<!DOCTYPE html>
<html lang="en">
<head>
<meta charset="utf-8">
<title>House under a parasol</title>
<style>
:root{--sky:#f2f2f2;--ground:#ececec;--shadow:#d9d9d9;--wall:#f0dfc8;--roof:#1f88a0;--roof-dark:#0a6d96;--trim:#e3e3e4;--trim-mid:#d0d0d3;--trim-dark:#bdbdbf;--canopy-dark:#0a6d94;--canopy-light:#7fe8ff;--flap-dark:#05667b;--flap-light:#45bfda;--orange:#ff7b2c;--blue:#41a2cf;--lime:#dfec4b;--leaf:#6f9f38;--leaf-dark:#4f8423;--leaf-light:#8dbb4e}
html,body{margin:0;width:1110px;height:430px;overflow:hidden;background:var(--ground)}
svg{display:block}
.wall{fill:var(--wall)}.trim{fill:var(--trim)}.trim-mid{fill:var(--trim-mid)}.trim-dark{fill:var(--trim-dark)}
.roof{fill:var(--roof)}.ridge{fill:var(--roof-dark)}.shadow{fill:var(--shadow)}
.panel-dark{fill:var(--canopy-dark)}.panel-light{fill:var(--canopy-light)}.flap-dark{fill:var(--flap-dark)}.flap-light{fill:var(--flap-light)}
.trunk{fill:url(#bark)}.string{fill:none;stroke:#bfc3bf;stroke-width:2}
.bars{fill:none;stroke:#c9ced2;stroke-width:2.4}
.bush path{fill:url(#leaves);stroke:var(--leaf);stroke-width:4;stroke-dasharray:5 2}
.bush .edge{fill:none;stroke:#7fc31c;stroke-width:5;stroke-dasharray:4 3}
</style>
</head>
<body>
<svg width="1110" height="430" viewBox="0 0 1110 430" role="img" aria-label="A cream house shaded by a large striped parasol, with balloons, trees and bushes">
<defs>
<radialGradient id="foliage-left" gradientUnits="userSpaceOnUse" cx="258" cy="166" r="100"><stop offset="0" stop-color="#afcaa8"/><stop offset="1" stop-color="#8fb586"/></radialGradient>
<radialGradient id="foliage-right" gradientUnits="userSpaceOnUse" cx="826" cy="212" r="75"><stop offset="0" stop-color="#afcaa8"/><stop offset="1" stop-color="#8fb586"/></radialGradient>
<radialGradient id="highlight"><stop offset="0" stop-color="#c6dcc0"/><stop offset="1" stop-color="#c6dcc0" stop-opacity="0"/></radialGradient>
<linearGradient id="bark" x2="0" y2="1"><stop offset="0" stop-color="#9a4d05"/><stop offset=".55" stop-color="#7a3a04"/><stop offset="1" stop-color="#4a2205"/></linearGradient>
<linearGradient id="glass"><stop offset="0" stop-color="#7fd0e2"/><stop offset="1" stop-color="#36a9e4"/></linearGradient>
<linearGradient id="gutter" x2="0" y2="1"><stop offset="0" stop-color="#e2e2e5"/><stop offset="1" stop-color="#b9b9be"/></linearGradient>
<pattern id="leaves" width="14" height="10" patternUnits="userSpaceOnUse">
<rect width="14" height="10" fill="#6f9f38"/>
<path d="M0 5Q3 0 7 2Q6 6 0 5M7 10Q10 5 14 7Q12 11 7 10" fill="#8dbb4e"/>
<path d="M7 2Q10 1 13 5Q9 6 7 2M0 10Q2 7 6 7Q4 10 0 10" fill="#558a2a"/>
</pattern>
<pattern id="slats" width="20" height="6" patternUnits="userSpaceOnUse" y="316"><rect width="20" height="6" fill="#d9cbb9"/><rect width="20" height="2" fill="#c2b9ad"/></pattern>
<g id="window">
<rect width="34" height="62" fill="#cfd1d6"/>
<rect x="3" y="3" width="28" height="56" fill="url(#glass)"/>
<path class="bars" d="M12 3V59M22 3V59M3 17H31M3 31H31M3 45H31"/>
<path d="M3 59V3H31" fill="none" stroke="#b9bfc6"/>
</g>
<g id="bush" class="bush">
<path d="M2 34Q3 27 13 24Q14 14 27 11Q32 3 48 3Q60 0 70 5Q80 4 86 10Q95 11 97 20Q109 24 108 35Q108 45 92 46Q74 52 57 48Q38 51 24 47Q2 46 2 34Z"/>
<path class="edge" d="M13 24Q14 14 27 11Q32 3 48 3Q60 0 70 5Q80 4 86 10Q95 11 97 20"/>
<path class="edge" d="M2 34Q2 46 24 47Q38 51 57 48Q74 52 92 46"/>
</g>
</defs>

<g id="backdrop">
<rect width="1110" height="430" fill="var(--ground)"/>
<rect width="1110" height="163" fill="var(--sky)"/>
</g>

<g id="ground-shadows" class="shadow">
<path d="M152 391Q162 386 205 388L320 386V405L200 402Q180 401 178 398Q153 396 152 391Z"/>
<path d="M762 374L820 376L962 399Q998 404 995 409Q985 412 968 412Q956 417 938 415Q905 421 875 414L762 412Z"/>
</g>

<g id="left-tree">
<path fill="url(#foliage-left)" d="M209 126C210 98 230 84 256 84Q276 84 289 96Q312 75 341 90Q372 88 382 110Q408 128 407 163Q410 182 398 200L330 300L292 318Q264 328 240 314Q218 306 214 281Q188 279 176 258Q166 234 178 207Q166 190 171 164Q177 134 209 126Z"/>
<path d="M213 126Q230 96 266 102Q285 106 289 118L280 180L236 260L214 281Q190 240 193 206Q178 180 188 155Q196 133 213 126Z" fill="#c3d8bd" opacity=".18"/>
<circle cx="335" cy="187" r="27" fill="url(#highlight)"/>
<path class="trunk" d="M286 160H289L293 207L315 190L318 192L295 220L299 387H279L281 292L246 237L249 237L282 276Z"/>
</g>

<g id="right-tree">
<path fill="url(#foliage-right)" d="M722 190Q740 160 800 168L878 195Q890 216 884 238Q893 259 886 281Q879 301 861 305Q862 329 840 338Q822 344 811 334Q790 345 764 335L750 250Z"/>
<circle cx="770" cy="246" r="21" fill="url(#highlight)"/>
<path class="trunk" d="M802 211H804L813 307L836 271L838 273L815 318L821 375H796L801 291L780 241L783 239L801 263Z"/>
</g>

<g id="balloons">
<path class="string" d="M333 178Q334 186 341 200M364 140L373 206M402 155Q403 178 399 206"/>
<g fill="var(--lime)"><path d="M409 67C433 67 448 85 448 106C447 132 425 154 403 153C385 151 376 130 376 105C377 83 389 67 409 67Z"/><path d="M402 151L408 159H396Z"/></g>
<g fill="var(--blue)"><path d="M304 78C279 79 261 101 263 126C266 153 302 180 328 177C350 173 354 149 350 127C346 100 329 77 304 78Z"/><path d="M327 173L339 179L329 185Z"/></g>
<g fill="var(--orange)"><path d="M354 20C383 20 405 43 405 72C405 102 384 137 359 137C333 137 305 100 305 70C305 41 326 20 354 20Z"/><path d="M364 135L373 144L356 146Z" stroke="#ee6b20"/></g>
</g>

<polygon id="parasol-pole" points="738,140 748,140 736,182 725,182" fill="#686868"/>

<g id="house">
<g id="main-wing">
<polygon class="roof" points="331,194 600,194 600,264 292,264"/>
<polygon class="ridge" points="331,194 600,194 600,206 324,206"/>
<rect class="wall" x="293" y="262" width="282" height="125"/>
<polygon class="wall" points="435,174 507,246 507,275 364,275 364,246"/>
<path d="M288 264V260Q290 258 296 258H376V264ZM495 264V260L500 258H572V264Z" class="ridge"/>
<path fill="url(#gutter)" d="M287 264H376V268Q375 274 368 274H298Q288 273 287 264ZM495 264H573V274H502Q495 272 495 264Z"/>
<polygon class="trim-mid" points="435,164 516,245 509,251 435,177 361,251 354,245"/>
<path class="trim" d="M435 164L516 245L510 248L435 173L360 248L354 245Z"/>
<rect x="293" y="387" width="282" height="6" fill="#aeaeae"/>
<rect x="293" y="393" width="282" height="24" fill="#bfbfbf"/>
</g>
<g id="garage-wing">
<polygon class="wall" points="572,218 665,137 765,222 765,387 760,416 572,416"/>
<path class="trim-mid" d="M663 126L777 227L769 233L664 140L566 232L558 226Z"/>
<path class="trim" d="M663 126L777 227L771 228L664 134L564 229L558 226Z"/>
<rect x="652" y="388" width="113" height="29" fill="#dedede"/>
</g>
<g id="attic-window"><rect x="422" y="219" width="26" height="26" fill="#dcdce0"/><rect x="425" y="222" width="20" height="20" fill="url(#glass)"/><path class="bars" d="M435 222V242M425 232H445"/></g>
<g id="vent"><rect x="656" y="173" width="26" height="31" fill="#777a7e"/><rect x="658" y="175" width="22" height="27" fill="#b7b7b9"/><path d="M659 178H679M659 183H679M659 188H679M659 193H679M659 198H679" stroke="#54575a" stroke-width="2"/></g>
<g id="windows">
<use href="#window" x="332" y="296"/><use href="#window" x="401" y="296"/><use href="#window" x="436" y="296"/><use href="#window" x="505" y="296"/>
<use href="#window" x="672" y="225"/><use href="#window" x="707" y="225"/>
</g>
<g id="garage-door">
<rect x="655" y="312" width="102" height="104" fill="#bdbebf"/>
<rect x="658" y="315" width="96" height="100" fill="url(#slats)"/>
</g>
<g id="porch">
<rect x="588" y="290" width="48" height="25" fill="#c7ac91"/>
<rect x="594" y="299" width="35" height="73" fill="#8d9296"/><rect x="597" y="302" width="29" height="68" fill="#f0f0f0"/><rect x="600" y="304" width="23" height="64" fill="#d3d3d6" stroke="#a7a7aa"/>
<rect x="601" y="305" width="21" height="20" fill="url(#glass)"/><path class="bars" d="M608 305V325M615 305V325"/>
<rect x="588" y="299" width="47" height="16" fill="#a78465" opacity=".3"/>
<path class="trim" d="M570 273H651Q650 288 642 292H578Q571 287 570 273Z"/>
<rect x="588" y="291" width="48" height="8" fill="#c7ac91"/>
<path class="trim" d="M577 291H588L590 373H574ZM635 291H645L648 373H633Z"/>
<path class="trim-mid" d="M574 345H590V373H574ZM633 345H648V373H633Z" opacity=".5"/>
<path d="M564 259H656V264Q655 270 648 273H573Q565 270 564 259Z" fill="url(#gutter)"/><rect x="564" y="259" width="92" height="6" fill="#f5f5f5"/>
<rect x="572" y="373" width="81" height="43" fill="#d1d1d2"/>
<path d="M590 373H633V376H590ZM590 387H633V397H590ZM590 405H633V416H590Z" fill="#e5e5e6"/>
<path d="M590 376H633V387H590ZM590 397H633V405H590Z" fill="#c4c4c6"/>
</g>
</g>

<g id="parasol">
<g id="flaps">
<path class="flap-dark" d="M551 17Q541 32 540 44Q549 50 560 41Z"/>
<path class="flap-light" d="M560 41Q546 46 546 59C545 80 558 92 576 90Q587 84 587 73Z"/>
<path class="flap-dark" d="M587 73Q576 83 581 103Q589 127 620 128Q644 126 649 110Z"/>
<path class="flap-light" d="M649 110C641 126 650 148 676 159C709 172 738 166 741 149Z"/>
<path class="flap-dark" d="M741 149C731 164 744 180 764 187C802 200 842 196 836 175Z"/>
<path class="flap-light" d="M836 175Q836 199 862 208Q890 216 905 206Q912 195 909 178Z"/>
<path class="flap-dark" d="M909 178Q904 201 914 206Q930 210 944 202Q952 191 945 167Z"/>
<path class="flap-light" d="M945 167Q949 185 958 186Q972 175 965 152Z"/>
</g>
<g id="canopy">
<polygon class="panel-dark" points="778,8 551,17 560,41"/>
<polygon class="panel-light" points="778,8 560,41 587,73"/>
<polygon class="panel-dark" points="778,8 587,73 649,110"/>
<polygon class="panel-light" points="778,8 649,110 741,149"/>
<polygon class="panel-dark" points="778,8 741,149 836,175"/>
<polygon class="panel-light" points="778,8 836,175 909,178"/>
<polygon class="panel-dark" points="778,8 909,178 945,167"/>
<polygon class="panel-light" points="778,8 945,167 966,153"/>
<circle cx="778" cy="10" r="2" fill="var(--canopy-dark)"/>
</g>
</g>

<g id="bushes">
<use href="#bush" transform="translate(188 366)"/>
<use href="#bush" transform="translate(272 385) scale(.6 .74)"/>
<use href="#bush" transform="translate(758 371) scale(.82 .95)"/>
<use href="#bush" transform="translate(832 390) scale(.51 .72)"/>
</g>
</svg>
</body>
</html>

..........

* **What you should do**: Return, with no change at all, every line in the entries above from the line containing "259H656V264Q655 270 648" through the line containing "41Q546 46 546".

* **Result of this exercise**:
<path d="M564 259H656V264Q655 270 648 273H573Q565 270 564 259Z" fill="url(#gutter)"/><rect x="564" y="259" width="92" height="6" fill="#f5f5f5"/>
<rect x="572" y="373" width="81" height="43" fill="#d1d1d2"/>
<path d="M590 373H633V376H590ZM590 387H633V397H590ZM590 405H633V416H590Z" fill="#e5e5e6"/>
<path d="M590 376H633V387H590ZM590 397H633V405H590Z" fill="#c4c4c6"/>
</g>
</g>

<g id="parasol">
<g id="flaps">
<path class="flap-dark" d="M551 17Q541 32 540 44Q549 50 560 41Z"/>
<path class="flap-light" d="M560 41Q546 46 546 59C545 80 558 92 576 90Q587 84 587 73Z"/>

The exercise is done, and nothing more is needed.